Your task: Search each line below for "function", then return the lines where it appears.

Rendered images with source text
----
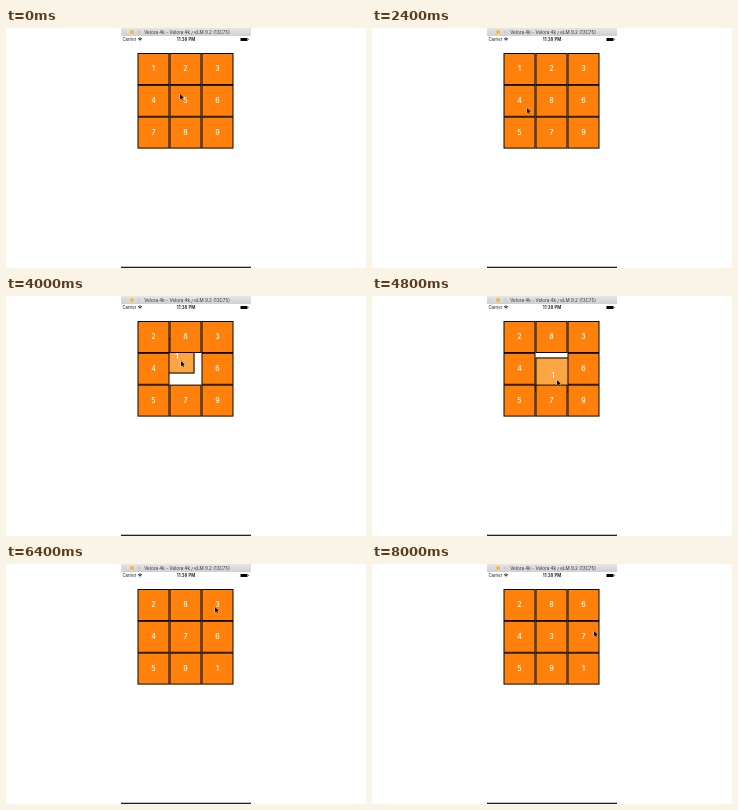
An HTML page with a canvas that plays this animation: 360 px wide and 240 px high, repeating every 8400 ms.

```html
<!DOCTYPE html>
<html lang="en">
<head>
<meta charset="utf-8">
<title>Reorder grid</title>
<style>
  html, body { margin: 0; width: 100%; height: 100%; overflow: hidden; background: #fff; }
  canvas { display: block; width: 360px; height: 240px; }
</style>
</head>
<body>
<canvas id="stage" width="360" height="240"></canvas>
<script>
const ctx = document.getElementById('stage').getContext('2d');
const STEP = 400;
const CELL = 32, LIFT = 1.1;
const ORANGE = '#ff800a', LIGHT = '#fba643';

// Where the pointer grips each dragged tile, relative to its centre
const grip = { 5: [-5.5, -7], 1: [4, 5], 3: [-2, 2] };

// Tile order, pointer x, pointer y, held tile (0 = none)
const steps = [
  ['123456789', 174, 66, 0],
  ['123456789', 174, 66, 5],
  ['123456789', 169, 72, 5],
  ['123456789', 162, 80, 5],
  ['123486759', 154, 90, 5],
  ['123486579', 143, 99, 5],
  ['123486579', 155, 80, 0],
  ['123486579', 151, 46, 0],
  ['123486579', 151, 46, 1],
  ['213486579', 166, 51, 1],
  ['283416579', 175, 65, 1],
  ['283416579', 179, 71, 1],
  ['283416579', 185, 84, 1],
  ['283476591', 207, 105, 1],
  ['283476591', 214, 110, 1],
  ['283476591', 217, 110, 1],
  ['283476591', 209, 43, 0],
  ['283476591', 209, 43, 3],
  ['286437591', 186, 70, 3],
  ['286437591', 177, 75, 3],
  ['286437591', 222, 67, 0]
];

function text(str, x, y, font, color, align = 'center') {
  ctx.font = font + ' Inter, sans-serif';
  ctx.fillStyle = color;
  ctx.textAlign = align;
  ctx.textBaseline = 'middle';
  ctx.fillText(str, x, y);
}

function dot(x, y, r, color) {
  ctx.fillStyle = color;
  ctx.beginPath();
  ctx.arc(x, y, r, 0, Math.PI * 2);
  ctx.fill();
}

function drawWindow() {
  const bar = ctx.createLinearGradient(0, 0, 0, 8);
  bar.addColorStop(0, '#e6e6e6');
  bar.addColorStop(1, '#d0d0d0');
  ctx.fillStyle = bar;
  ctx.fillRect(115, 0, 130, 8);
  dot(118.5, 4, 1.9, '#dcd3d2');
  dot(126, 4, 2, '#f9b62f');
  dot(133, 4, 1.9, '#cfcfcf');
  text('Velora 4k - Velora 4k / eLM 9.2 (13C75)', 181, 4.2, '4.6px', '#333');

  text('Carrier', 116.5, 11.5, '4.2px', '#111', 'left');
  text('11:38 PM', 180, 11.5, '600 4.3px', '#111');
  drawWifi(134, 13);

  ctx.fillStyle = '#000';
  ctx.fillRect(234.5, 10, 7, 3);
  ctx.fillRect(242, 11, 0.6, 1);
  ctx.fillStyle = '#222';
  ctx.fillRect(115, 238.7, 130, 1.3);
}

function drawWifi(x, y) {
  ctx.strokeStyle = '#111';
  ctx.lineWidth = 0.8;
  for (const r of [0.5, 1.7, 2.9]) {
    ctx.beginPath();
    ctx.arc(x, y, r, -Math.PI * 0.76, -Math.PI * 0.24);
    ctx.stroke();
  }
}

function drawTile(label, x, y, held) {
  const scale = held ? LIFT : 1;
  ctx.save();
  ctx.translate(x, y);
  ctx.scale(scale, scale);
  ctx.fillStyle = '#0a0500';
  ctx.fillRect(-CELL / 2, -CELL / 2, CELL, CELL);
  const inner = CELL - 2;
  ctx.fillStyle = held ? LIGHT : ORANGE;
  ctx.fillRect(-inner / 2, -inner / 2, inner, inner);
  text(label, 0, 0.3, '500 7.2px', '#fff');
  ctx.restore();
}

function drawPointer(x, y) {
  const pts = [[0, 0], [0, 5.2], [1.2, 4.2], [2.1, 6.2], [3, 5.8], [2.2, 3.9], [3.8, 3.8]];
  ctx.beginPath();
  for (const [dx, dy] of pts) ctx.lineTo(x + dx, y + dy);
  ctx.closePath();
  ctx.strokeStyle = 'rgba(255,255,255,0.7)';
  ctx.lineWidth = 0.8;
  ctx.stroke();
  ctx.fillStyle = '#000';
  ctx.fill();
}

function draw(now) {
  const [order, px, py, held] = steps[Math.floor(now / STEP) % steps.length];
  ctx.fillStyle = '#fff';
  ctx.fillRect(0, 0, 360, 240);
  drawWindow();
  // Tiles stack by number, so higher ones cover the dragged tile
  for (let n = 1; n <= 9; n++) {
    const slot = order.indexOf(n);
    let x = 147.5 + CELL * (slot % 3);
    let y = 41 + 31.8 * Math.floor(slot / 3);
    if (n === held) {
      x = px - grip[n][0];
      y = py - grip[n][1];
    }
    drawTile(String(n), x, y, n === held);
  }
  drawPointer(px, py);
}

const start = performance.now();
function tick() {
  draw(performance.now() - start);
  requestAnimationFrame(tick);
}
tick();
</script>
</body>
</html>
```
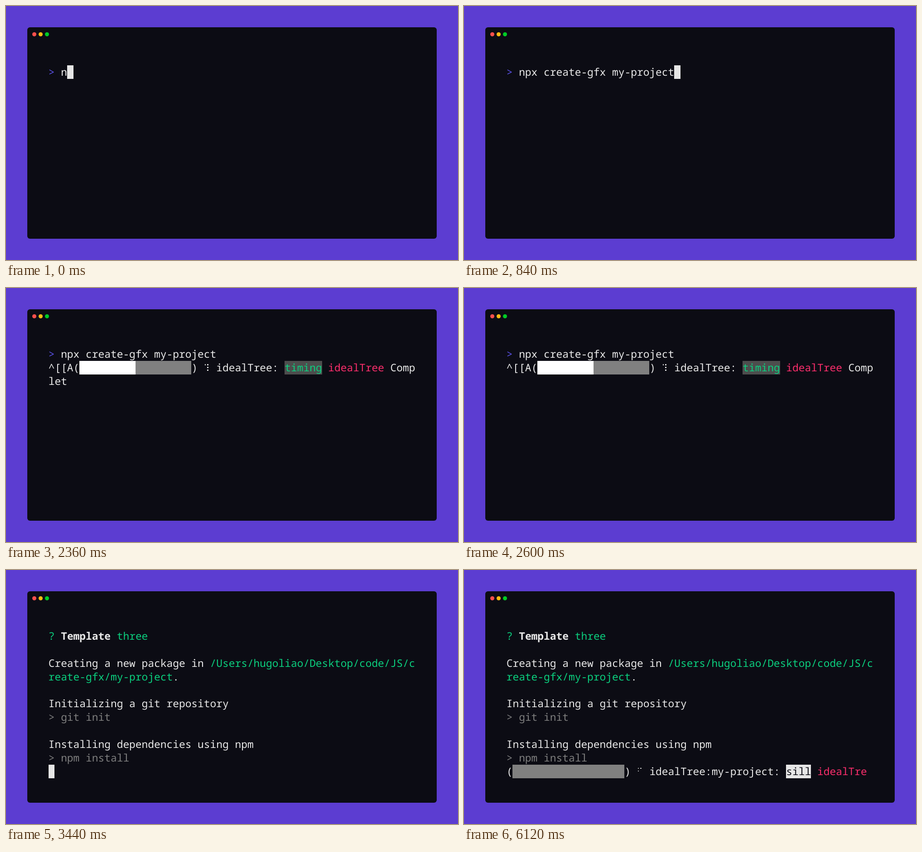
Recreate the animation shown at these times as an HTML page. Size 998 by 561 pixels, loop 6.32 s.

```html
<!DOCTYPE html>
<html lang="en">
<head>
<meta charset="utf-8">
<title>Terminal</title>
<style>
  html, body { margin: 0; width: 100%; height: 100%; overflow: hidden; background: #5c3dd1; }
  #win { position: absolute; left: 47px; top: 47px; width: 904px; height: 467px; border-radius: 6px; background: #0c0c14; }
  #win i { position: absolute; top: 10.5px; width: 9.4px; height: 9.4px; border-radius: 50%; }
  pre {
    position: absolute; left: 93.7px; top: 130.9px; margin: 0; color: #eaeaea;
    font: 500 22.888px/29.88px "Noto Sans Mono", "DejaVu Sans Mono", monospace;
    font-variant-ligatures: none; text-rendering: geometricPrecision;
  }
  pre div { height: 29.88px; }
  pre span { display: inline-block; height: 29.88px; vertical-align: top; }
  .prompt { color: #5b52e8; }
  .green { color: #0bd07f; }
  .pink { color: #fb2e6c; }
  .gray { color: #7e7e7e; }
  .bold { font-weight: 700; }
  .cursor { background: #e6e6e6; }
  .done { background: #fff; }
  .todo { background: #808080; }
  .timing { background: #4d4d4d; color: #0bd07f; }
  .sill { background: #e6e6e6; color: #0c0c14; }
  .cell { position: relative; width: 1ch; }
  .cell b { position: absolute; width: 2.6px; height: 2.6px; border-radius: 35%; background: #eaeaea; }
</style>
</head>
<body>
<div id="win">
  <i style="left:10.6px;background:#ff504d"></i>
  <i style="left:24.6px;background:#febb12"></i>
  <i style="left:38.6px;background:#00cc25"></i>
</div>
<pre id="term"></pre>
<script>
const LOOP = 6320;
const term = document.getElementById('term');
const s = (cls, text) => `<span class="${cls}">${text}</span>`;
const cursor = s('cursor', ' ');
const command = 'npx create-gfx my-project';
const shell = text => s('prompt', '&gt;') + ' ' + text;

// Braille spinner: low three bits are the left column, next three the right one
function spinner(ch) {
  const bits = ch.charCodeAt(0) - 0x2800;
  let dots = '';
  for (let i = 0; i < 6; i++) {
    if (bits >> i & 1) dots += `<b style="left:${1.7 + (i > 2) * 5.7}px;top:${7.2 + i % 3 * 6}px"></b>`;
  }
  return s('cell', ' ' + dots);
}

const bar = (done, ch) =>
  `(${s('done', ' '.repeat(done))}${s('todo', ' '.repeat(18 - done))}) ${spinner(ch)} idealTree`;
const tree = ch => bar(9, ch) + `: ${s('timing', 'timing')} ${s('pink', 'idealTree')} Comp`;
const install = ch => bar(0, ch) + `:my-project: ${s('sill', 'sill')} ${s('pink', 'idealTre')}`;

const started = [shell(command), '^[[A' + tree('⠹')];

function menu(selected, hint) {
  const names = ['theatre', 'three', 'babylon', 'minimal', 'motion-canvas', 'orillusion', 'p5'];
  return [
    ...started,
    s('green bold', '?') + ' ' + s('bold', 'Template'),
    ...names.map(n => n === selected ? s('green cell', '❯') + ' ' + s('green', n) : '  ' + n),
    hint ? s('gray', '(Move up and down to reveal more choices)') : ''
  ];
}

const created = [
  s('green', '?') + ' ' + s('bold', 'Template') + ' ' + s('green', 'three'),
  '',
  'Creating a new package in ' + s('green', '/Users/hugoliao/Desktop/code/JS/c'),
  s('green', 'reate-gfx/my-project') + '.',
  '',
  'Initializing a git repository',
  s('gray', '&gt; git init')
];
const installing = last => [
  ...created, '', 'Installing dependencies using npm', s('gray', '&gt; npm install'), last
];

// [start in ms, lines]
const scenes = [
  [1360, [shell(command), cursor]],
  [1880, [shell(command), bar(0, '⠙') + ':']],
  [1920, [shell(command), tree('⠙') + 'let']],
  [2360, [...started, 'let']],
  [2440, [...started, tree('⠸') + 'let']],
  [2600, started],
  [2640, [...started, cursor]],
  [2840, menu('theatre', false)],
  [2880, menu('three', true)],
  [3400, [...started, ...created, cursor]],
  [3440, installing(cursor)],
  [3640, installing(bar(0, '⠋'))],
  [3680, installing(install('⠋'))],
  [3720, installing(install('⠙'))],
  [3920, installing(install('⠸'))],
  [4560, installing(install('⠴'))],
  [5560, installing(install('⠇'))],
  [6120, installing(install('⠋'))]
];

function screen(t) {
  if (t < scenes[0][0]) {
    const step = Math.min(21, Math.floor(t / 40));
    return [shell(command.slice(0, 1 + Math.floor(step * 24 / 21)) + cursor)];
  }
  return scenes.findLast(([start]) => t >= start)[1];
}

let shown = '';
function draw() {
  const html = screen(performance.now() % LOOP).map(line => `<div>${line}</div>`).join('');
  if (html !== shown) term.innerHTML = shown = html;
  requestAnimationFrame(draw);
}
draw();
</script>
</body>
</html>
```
----
Solution to this exercise:
function text(str, x, y, font, color, align = 'center') {
function dot(x, y, r, color) {
function drawWindow() {
function drawWifi(x, y) {
function drawTile(label, x, y, held) {
function drawPointer(x, y) {
function draw(now) {
function tick() {
function spinner(ch) {
function menu(selected, hint) {
function screen(t) {
function draw() {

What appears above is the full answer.